WHAT TO DO: Find the word "left" in the listing. Copy out each line where it occurs.

EXERCISE DATA:
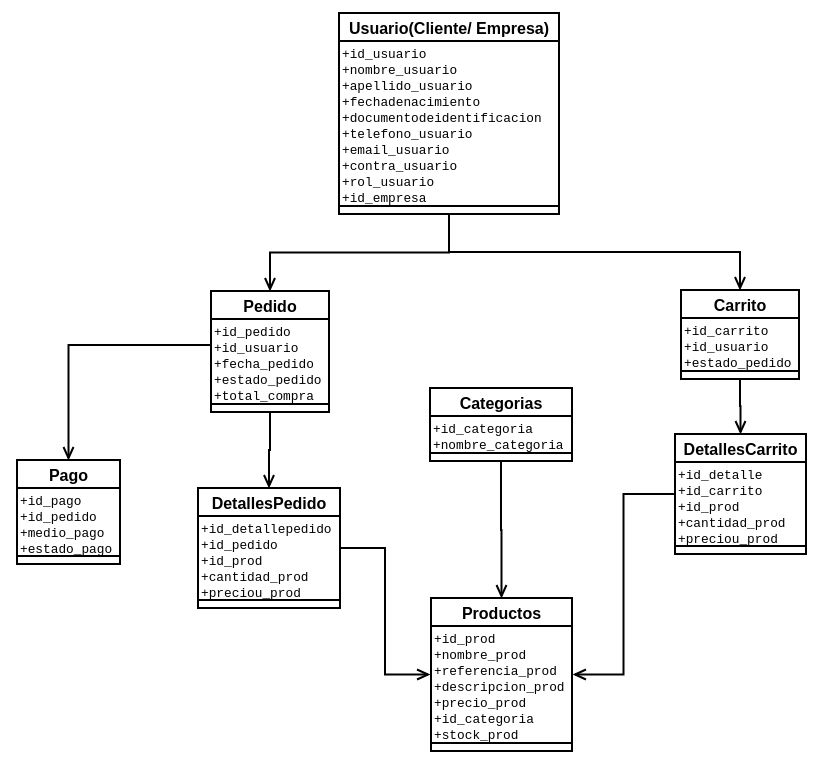
<!DOCTYPE html>
<html lang="es">
<head>
<meta charset="utf-8">
<title>Diagrama de clases</title>
<style>
  :root { --paper: #fff; --ink: #000; --stroke: 2px; }
  * { box-sizing: border-box; margin: 0; padding: 0; }
  body { width: 824px; height: 764px; overflow: hidden; background: var(--paper); color: var(--ink); }
  .diagram { position: relative; width: 824px; height: 764px; overflow: hidden; }
  .connectors { position: absolute; inset: 0; fill: none; stroke: var(--ink); stroke-width: 2; }
  .class-box {
    position: absolute; display: flex; flex-direction: column;
    border: var(--stroke) solid var(--ink); background: var(--paper);
  }
  .class-box h2 {
    flex: none; height: 28px; border-bottom: var(--stroke) solid var(--ink);
    font: bold 16px/29px "Liberation Sans", Arial, sans-serif;
    text-align: center; white-space: nowrap;
  }
  .attributes {
    flex: 1; min-height: 0; padding: 5px 0 0 2px; list-style: none;
    font: 12.8px/16px "Liberation Mono", "Courier New", monospace; white-space: nowrap;
  }
  .operations { flex: none; height: 8px; border-top: var(--stroke) solid var(--ink); }

  .usuario { left: 338px; top: 12px; width: 222px; height: 203px; }
  .pedido { left: 210px; top: 290px; width: 120px; height: 123px; }
  .carrito { left: 680px; top: 289px; width: 120px; height: 91px; }
  .categorias { left: 429px; top: 387px; width: 144px; height: 75px; }
  .detalles-carrito { left: 674px; top: 433px; width: 133px; height: 122px; }
  .pago { left: 16px; top: 459px; width: 105px; height: 106px; }
  .detalles-pedido { left: 197px; top: 487px; width: 144px; height: 122px; }
  .productos { left: 430px; top: 597px; width: 143px; height: 155px; }
</style>
</head>
<body>
<main class="diagram">
  <svg class="connectors" width="824" height="764" viewBox="0 0 824 764" aria-hidden="true">
    <defs>
      <path id="arrowhead" d="M-5 -11 L0 0 L5 -11"/>
    </defs>
    <g id="usuario-pedido"><path d="M449 214V252.5H270V289"/><use href="#arrowhead" x="270" y="289"/></g>
    <g id="usuario-carrito"><path d="M449 214V252H740V288"/><use href="#arrowhead" x="740" y="288"/></g>
    <g id="pedido-pago"><path d="M211 345H68.5V458"/><use href="#arrowhead" x="68.5" y="458"/></g>
    <g id="pedido-detalles"><path d="M270 412V450H269V486"/><use href="#arrowhead" x="269" y="486"/></g>
    <g id="carrito-detalles"><path d="M740 379V406H740.5V432"/><use href="#arrowhead" x="740.5" y="432"/></g>
    <g id="categorias-productos"><path d="M501 461V530H501.5V596"/><use href="#arrowhead" x="501.5" y="596"/></g>
    <g id="detalles-pedido-productos"><path d="M340 548H385V674.5H428"/><use href="#arrowhead" transform="translate(428 674.5) rotate(-90)"/></g>
    <g id="detalles-carrito-productos"><path d="M675 494H623.5V674.5H575"/><use href="#arrowhead" transform="translate(575 674.5) rotate(90)"/></g>
  </svg>

  <section class="class-box usuario">
    <h2>Usuario(Cliente/ Empresa)</h2>
    <ul class="attributes">
      <li>+id_usuario</li>
      <li>+nombre_usuario</li>
      <li>+apellido_usuario</li>
      <li>+fechadenacimiento</li>
      <li>+documentodeidentificacion</li>
      <li>+telefono_usuario</li>
      <li>+email_usuario</li>
      <li>+contra_usuario</li>
      <li>+rol_usuario</li>
      <li>+id_empresa</li>
    </ul>
    <div class="operations"></div>
  </section>

  <section class="class-box pedido">
    <h2>Pedido</h2>
    <ul class="attributes">
      <li>+id_pedido</li>
      <li>+id_usuario</li>
      <li>+fecha_pedido</li>
      <li>+estado_pedido</li>
      <li>+total_compra</li>
    </ul>
    <div class="operations"></div>
  </section>

  <section class="class-box carrito">
    <h2>Carrito</h2>
    <ul class="attributes">
      <li>+id_carrito</li>
      <li>+id_usuario</li>
      <li>+estado_pedido</li>
    </ul>
    <div class="operations"></div>
  </section>

  <section class="class-box categorias">
    <h2>Categorias</h2>
    <ul class="attributes">
      <li>+id_categoria</li>
      <li>+nombre_categoria</li>
    </ul>
    <div class="operations"></div>
  </section>

  <section class="class-box detalles-carrito">
    <h2>DetallesCarrito</h2>
    <ul class="attributes">
      <li>+id_detalle</li>
      <li>+id_carrito</li>
      <li>+id_prod</li>
      <li>+cantidad_prod</li>
      <li>+preciou_prod</li>
    </ul>
    <div class="operations"></div>
  </section>

  <section class="class-box pago">
    <h2>Pago</h2>
    <ul class="attributes">
      <li>+id_pago</li>
      <li>+id_pedido</li>
      <li>+medio_pago</li>
      <li>+estado_pago</li>
    </ul>
    <div class="operations"></div>
  </section>

  <section class="class-box detalles-pedido">
    <h2>DetallesPedido</h2>
    <ul class="attributes">
      <li>+id_detallepedido</li>
      <li>+id_pedido</li>
      <li>+id_prod</li>
      <li>+cantidad_prod</li>
      <li>+preciou_prod</li>
    </ul>
    <div class="operations"></div>
  </section>

  <section class="class-box productos">
    <h2>Productos</h2>
    <ul class="attributes">
      <li>+id_prod</li>
      <li>+nombre_prod</li>
      <li>+referencia_prod</li>
      <li>+descripcion_prod</li>
      <li>+precio_prod</li>
      <li>+id_categoria</li>
      <li>+stock_prod</li>
    </ul>
    <div class="operations"></div>
  </section>
</main>
</body>
</html>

TASK RESULT:
  .usuario { left: 338px; top: 12px; width: 222px; height: 203px; }
  .pedido { left: 210px; top: 290px; width: 120px; height: 123px; }
  .carrito { left: 680px; top: 289px; width: 120px; height: 91px; }
  .categorias { left: 429px; top: 387px; width: 144px; height: 75px; }
  .detalles-carrito { left: 674px; top: 433px; width: 133px; height: 122px; }
  .pago { left: 16px; top: 459px; width: 105px; height: 106px; }
  .detalles-pedido { left: 197px; top: 487px; width: 144px; height: 122px; }
  .productos { left: 430px; top: 597px; width: 143px; height: 155px; }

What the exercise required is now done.